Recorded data
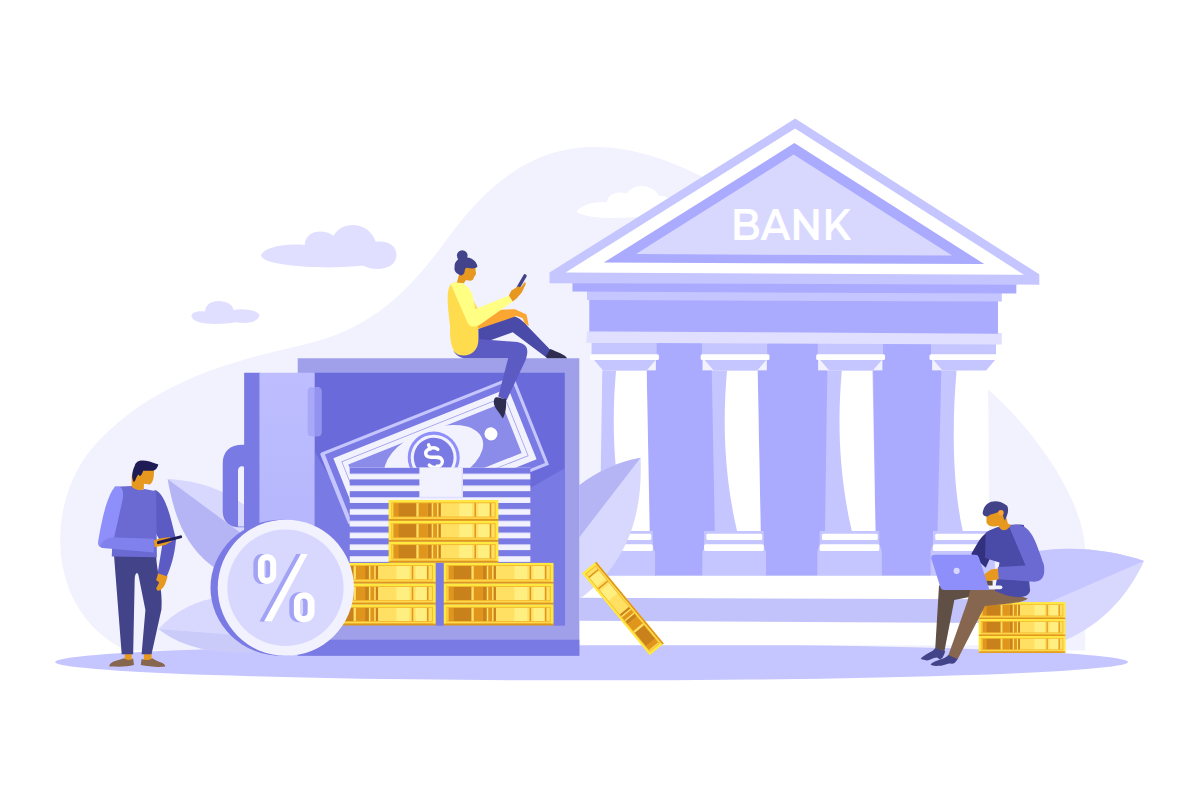
<!DOCTYPE html>
<html lang="en">
<head>
<meta charset="utf-8">
<title>Banking and savings illustration</title>
<link rel="stylesheet" href="https://fonts.googleapis.com/css2?family=Montserrat:wght@600&display=swap">
<style>
:root{
  --white:#fff;--mist:#f2f2ff;--haze:#e0dfff;--pale:#d8d8ff;--lilac:#c5c5ff;--leaf-dark:#b5b5f6;
  --peri:#aaaaff;--steel:#9f9fea;--sleeve:#8f8ffc;--violet:#7a7ae4;--deep:#6a6ada;--sweater:#6a6ad2;
  --indigo:#5b5bc3;--dusk:#4a4aa8;--navy:#43438a;--ink:#1f1b54;--slate:#302e50;
  --skin:#e6981f;--skin-lit:#fba633;--gold:#ffdc4e;--lemon:#ffff84;--gold-lit:#ffef80;--amber:#e0951c;--bronze:#c9811b;
  --brown:#87664f;--brown-dark:#5f4f45;
}
*{margin:0;padding:0;box-sizing:border-box}
html,body{width:1200px;height:800px;overflow:hidden;background:var(--white)}
.artwork{display:block;width:1200px;height:800px}
.white{fill:var(--white)}.mist{fill:var(--mist)}.haze{fill:var(--haze)}.pale{fill:var(--pale)}.lilac{fill:var(--lilac)}
.leaf-dark{fill:var(--leaf-dark)}.peri{fill:var(--peri)}.steel{fill:var(--steel)}.sleeve{fill:var(--sleeve)}
.violet{fill:var(--violet)}.deep{fill:var(--deep)}.sweater{fill:var(--sweater)}.indigo{fill:var(--indigo)}
.dusk{fill:var(--dusk)}.navy{fill:var(--navy)}.ink{fill:var(--ink)}.slate{fill:var(--slate)}
.skin{fill:var(--skin)}.skin-lit{fill:var(--skin-lit)}.gold{fill:var(--gold)}.lemon{fill:var(--lemon)}
.gold-lit{fill:var(--gold-lit)}.amber{fill:var(--amber)}.bronze{fill:var(--bronze)}
.brown{fill:var(--brown)}.brown-dark{fill:var(--brown-dark)}
.line{fill:none}
.sign{font-family:"Montserrat",sans-serif;font-weight:600;font-size:57px;fill:var(--white)}
</style>
</head>
<body>
<svg class="artwork" viewBox="0 0 1568 1045.33" preserveAspectRatio="none" aria-label="People using phones and a laptop around an open safe and a bank building">
<defs>
  <g id="coin">
    <rect class="gold" width="143" height="27"/>
    <rect class="amber" y="24.500" width="143" height="2.500"/>
    <rect y="3.500" x="5" width="133" height="18.500" fill="#ffe063"/>
    <rect class="amber" y="3.500" x="6" width="9" height="18.500"/>
    <rect class="bronze" y="3.500" x="13" width="23" height="18.500"/>
    <rect class="amber" y="3.500" x="39" width="12" height="18.500"/>
    <rect class="bronze" y="3.500" x="51" width="5" height="18.500"/>
    <rect class="amber" y="3.500" x="58" width="5" height="18.500"/>
    <rect class="bronze" y="3.500" x="65" width="3" height="18.500"/>
    <rect class="gold-lit" y="3.500" x="92" width="17" height="18.500"/>
    <rect class="gold-lit" y="3.500" x="117" width="14" height="18.500"/>
    <path class="line" d="M113 3.500V22M133 3.500V22" stroke="var(--amber)" stroke-width="2"/>
    <path class="line" d="M1.500 24.500V1.500H141.500V24.500" stroke="#ffe93f" stroke-width="3"/>
    <rect class="line" x="4" y="3.500" width="135" height="18.500" stroke="#f3b92f" stroke-width="1.200"/>
  </g>
  <g id="coin-stack">
    <use href="#coin"/><use href="#coin" y="27.300"/><use href="#coin" y="54.600"/>
  </g>
  <g id="capital">
    <path class="lilac" d="M2 448H87V464H2ZM5 470H86L74 484H17Z"/>
    <rect class="white" y="463" width="90" height="7.500" rx="2"/>
  </g>
  <g id="plinth">
    <path class="lilac" d="M2 694H80V720H2ZM0 720H83V752H0Z"/>
    <rect class="white" x="5" y="697.500" width="73" height="8" rx="2"/>
    <rect class="white" x="2" y="711" width="78" height="9" rx="2"/>
  </g>
  <path id="column-gap" d="M22 484H62L66 694H35C18 620 16 550 22 484Z"/>
  <pattern id="note-edges" width="20" height="15.400" patternUnits="userSpaceOnUse" y="611">
    <rect class="violet" width="20" height="15.400"/><rect class="mist" y="8" width="20" height="7.400"/>
  </pattern>
  <linearGradient id="door-face" x1="0" y1="0" x2="0" y2="1">
    <stop offset="0" stop-color="#bdbdff"/><stop offset="1" stop-color="#b2b2fc"/>
  </linearGradient>
  <g id="percent">
    <path fill-rule="evenodd" d="M348 724C356 724 361 729 361 737V750C361 758 356 763 348 763C342 763 337 758 337 750V737C337 729 342 724 348 724ZM349 732C346 732 345 734 345 737V750C345 753 346 755 349 755C352 755 353 753 353 750V737C353 734 352 732 349 732ZM397 774C405 774 411 780 411 787V800C411 808 405 813 397 813C389 813 384 808 384 800V787C384 780 389 774 397 774ZM397 782C394 782 392 784 392 787V800C392 803 394 805 397 805C400 805 402 803 402 800V787C402 784 400 782 397 782ZM393 724H402L355 812H345Z"/>
  </g>
</defs>

<g id="backdrop">
  <path class="mist" d="M165 850C60 800 58 660 120 586C190 505 290 474 390 452C480 432 525 390 575 325C635 240 695 191 780 192C830 192 880 212 920 232L1290 508C1350 560 1415 650 1418 718V850Z"/>
  <path class="haze" d="M341 334C345 322 375 318 398 320C400 302 420 298 436 308C446 288 482 288 491 316C508 314 518 322 518 333C518 352 492 356 474 347C440 352 345 350 341 334Z"/>
  <path class="haze" d="M250 413C251 408 258 406 268 407C268 394 285 390 298 396C303 399 305 402 305 405C320 402 338 406 339 412C338 420 325 424 308 421C290 424 252 426 250 413Z"/>
  <path class="white" d="M753 277C760 266 780 263 793 264C794 254 806 249 819 253C828 239 852 240 861 256C869 255 876 259 878 265L850 282C825 285 770 288 753 277Z"/>
</g>

<ellipse class="lilac" cx="773" cy="865" rx="701" ry="24"/>

<g id="leaves">
  <path class="pale" d="M219 626C260 628 295 640 330 668V712Z"/>
  <path class="leaf-dark" d="M219 626L330 708L290 748C245 722 228 678 219 626Z"/>
  <path class="pale" d="M207 822C230 797 258 783 292 780L330 838Z"/>
  <path fill="#cbcbfa" d="M207 822L340 832V852C285 856 240 848 207 822Z"/>
  <path class="pale" d="M1495 733C1450 718 1390 711 1335 724L1320 800Z"/>
  <path class="pale" d="M1495 733C1473 780 1440 815 1393 836L1320 800Z"/>
  <path class="lilac" d="M1495 733L1364 790H1330L1340 724C1390 711 1450 718 1495 733Z"/>
</g>

<g id="bank">
  <path class="white" d="M757 752H1293V843H757Z"/>
  <path fill="#c3c3fc" d="M757 781L1293 783V814L757 811Z"/>
  <path class="lilac" d="M787 484H1250L1262 700V752H783Z"/>
  <path class="white" d="M1250 484H1291L1293 752H1262L1258 694C1244 630 1244 550 1250 484Z"/>
  <g class="peri">
    <path d="M857 448H918V484H930L934 694 918 720V752H855V720L848 694 845 484H857Z"/>
    <path d="M1002 448H1069V484H1081L1078 694 1068 720V752H1000V720L994 694 990 484H1002Z"/>
    <path d="M1153 448H1218V484H1230L1225 694 1216 720V752H1152V720L1144 694 1141 484H1153Z"/>
  </g>
  <g class="white">
    <use href="#column-gap" x="783"/><use href="#column-gap" x="928"/><use href="#column-gap" x="1078"/>
  </g>
  <use href="#plinth" x="773"/><use href="#plinth" x="918"/><use href="#plinth" x="1069"/><use href="#plinth" x="1217"/>
  <use href="#capital" x="771"/><use href="#capital" x="915.500"/><use href="#capital" x="1066.500"/><use href="#capital" x="1214.500"/>
  <path class="haze" d="M767 433L1309 435V450L766 448Z"/>
  <path class="peri" d="M770 392H1304V436L770 433Z"/>
  <path class="lilac" d="M767 380H1309V394L767 392Z"/>
  <path class="peri" d="M748 369L1328 371V383.500L748 381Z"/>
  <path class="lilac" d="M718 356L1039 155L1358 358.500V372L718 370Z"/>
  <path class="white" d="M739 356L1039 168L1338 359Z"/>
  <path class="peri" d="M789 343L1038 187L1286 345Z"/>
  <path class="pale" d="M831 332L1037 202L1244 334Z"/>
  <text class="sign" x="955" y="314" textLength="157" lengthAdjust="spacingAndGlyphs">BANK</text>
</g>

<g id="centre-leaf">
  <path class="pale" d="M757 634C780 616 808 603 837 598C840 670 822 735 757 783Z"/>
  <path class="leaf-dark" d="M757 634C780 616 808 603 837 598L757 702Z"/>
</g>

<g id="safe">
  <path class="steel" d="M389 468H757V857H389Z"/>
  <path class="violet" d="M389 836H757V857H389Z"/>
  <path class="deep" d="M411 487H738V817H411Z"/>
  <path class="violet" d="M411 817V590L470 690L692 638L738 612V817Z"/>

  <g id="banknote" transform="translate(420 592) rotate(-21.800)">
    <rect class="violet" x="1.500" y="1.500" width="267" height="121" stroke="var(--lilac)" stroke-width="4"/>
    <rect class="mist" x="12" y="12" width="246" height="100"/>
    <rect class="sleeve" x="21" y="21" width="228" height="82" stroke="var(--steel)" stroke-width="2"/>
    <rect x="24" y="24" width="222" height="76" fill="#8b8bea" stroke="var(--mist)" stroke-width="6"/>
    <ellipse class="mist" cx="134" cy="60" rx="68" ry="37"/>
    <circle class="sleeve" cx="134" cy="60" r="34"/>
    <circle class="mist" cx="134" cy="60" r="30"/>
    <circle class="violet" cx="134" cy="60" r="26"/>
    <circle class="white" cx="215" cy="59" r="8.500"/>
    <path class="line" d="M143 52C139 45 126 46 126 53C126 61 143 58 143 67C143 75 128 75 125 67M134 42V48M134 72V78" stroke="var(--white)" stroke-width="4.500" stroke-linecap="round"/>
  </g>
  <path class="line" d="M420 592L457 684" stroke="var(--lilac)" stroke-width="4"/>

  <g id="note-bundle">
    <rect x="457" y="611" width="236" height="124" fill="url(#note-edges)"/>
    <path class="mist" d="M548 611H605V653H548Z"/>
    <path class="line" d="M604 611V650H548" stroke="var(--haze)" stroke-width="2"/>
  </g>
  <path class="violet" d="M450 735H738V817H450Z"/>
  <use href="#coin-stack" x="508" y="653.500"/>
  <use href="#coin-stack" x="426" y="735.500"/>
  <use href="#coin-stack" x="580" y="735.500"/>

  <path class="violet" fill-rule="evenodd" d="M322 581H317C300 581 291 590 291 606V668C291 681 300 689 312 689H322ZM319 610C315 608 311 610 311 615V688H319Z"/>
  <path class="violet" d="M319 487H340V800H319Z"/>
  <path d="M339 487H411V817H339Z" fill="url(#door-face)"/>
  <rect x="402" y="506" width="18" height="64" rx="5" fill="#a8a8f8"/>
  <path d="M411 506H415C418 506 420 508 420 511V565C420 568 418 570 415 570H411Z" fill="#9393ef"/>
</g>

<g id="percent-coin">
  <ellipse class="violet" cx="368" cy="768" rx="93" ry="89"/>
  <circle class="mist" cx="373.500" cy="768" r="89"/>
  <circle class="pale" cx="373" cy="768" r="76"/>
  <use href="#percent" x="-6" fill="#a3a3f6"/>
  <use href="#percent" x="-3" fill="#a3a3f6"/>
  <use href="#percent" class="white"/>
</g>

<use href="#coin" transform="translate(849 856) rotate(-129.500) scale(.97 .88)"/>

<g id="man-with-phone">
  <path class="skin" d="M163 854H172V863H163ZM188 854H198V864H188Z"/>
  <path class="navy" d="M149 726H204C205 750 213 770 211 796L198 855H185L190 797L181 752C180 746 176 748 176 757L174 855H159Z"/>
  <path class="brown" d="M143 871C142 864 155 863 162 860C166 863 171 863 174 860L175 869C165 872 152 871 143 871ZM184 869L185 861C190 863 195 863 199 860C205 865 216 865 216 871C206 872 194 871 184 869Z"/>
  <path class="skin" d="M207 748L219 753C216 765 212 772 206 772L204 769L208 761L204 758Z"/>
  <path class="indigo" d="M202 640C216 645 222 672 230 705C228 727 223 742 218 753L206 749L212 712L200 690Z"/>
  <path class="sweater" d="M150 636L172 635Q180 642 189 639L204 642L205 728L146 727Z"/>
  <path class="sleeve" d="M150 636C161 634 162 642 160 654L149 703L135 716C126 715 128 708 129 703C133 680 139 650 150 636Z"/>
  <path fill="#8181ee" d="M146 702L201 704V722L134 716C128 714 132 706 146 702Z"/>
  <path class="skin" d="M201 706L212 703L222 702L225 707L216 712L202 715Z"/>
  <path class="line" d="M207 709L236 701.500" stroke="var(--ink)" stroke-width="4" stroke-linecap="round"/>
  <path class="skin" d="M176 614L201 612C202 622 200 631 196 633L188 632V639Q180 643 172 636V622Z"/>
  <path class="ink" d="M176 609C178 599 190 600 207 607C205 613 202 616 198 615H187C185 621 183 624 181 620C178 622 178 627 175 630C171 624 173 615 176 609Z"/>
</g>

<g id="woman-on-safe">
  <path class="dusk" d="M625 430L660 414C672 410 682 417 690 427L720 458L714 467L670 434L640 445H625Z"/>
  <path class="slate" d="M713 466L719 456C728 460 738 463 741 468H715Z"/>
  <path class="indigo" d="M592 458C600 466 615 466 625 443L676 447C690 450 691 457 687 470L662 523L651 518L664 468H606C600 467 596 464 592 458Z"/>
  <path class="slate" d="M646 521C649 516 656 522 661 521C662 530 661 540 657 547C653 538 642 531 646 521Z"/>
  <path class="skin-lit" d="M622 408C640 406 660 404 673 404L688 411L691 426L686 423L683 416L675 413L660 418L622 431Z"/>
  <path class="gold" d="M591 370C600 366 607 372 612 382L624 402L625 445C625 459 613 467 600 464C588 459 588 440 588 425C586 405 581 376 591 370Z"/>
  <path class="lemon" d="M589 371C602 366 611 372 617 384L621 404L665 386L670 394L626 425C617 429 612 426 609 417Z"/>
  <path class="line" d="M677 376L686 360.500" stroke="var(--navy)" stroke-width="4.500" stroke-linecap="round"/>
  <path class="skin" d="M665 386L668 380L677 374L680 376L686 368L687 371L682 382L675 390L670 394Z"/>
  <path class="skin" d="M602 349H621L622 358L619 363C618 368 614 367 609 366L606 370L597 369L600 358Z"/>
  <circle class="navy" cx="604" cy="334" r="7"/>
  <path class="navy" d="M594 349C593 333 620 331 624 348C622 352 615 351 610 350C605 351 610 357 603 360C596 358 593 354 594 349Z"/>
</g>

<use href="#coin-stack" transform="translate(1279 787) scale(.79 .81)"/>
<g id="man-with-laptop">
  <path class="brown-dark" d="M1227 765L1290 769L1286 776L1247 784L1234 851L1222 848Z"/>
  <path class="navy" d="M1203 861C1207 855 1219 852 1222 847L1235 851C1233 859 1229 864 1226 860C1222 857 1216 863 1211 863Z"/>
  <path class="brown" d="M1268 770H1305L1343 782C1335 789 1310 789 1287 792L1251 862L1239 857L1264 786Z"/>
  <path class="navy" d="M1216 868C1222 862 1235 862 1239 856L1251 861C1247 869 1244 867 1240 867L1230 870C1225 870 1217 871 1216 868Z"/>
  <path d="M1296 694C1283 696 1277 711 1269 724L1288 742L1300 715Z" fill="#31317f"/>
  <path class="dusk" d="M1288 696C1300 688 1320 684 1338 686L1346 772C1343 785 1318 781 1300 772L1306 735L1287 729Z"/>
  <path class="sweater" d="M1318 687C1345 680 1351 700 1364 738C1366 753 1362 759 1352 760L1304 757V741L1340 739Z"/>
  <path class="skin" d="M1304 743L1295 744L1284 752L1288 760L1305 757Z"/>
  <path class="brown-dark" d="M1287 759H1297V768H1287Z"/>
  <path class="mist" d="M1288 765H1307Q1310 765 1310 768Q1309 770 1306 770H1288Z"/>
  <path class="sleeve" d="M1217 730Q1216 725 1222 725H1274Q1278 725 1279 728L1293 771H1234Q1230 771 1229 768Z"/>
  <circle class="pale" cx="1250" cy="746" r="4"/>
  <path class="skin" d="M1289 671L1304 668L1312 666L1317 684L1321 686C1316 695 1307 695 1305 687C1298 689 1292 688 1289 683Z"/>
  <path class="navy" d="M1284 670C1286 655 1302 650 1316 661C1319 667 1316 674 1313 680C1310 675 1311 668 1306 667C1303 672 1296 670 1290 675C1286 675 1284 673 1284 670Z"/>
  <circle class="skin-lit" cx="1308" cy="670" r="3.500"/>
</g>
</svg>
</body>
</html>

» Problem
Copy every line from the entries that contains the word "artwork".

» Response area
.artwork{display:block;width:1200px;height:800px}
<svg class="artwork" viewBox="0 0 1568 1045.33" preserveAspectRatio="none" aria-label="People using phones and a laptop around an open safe and a bank building">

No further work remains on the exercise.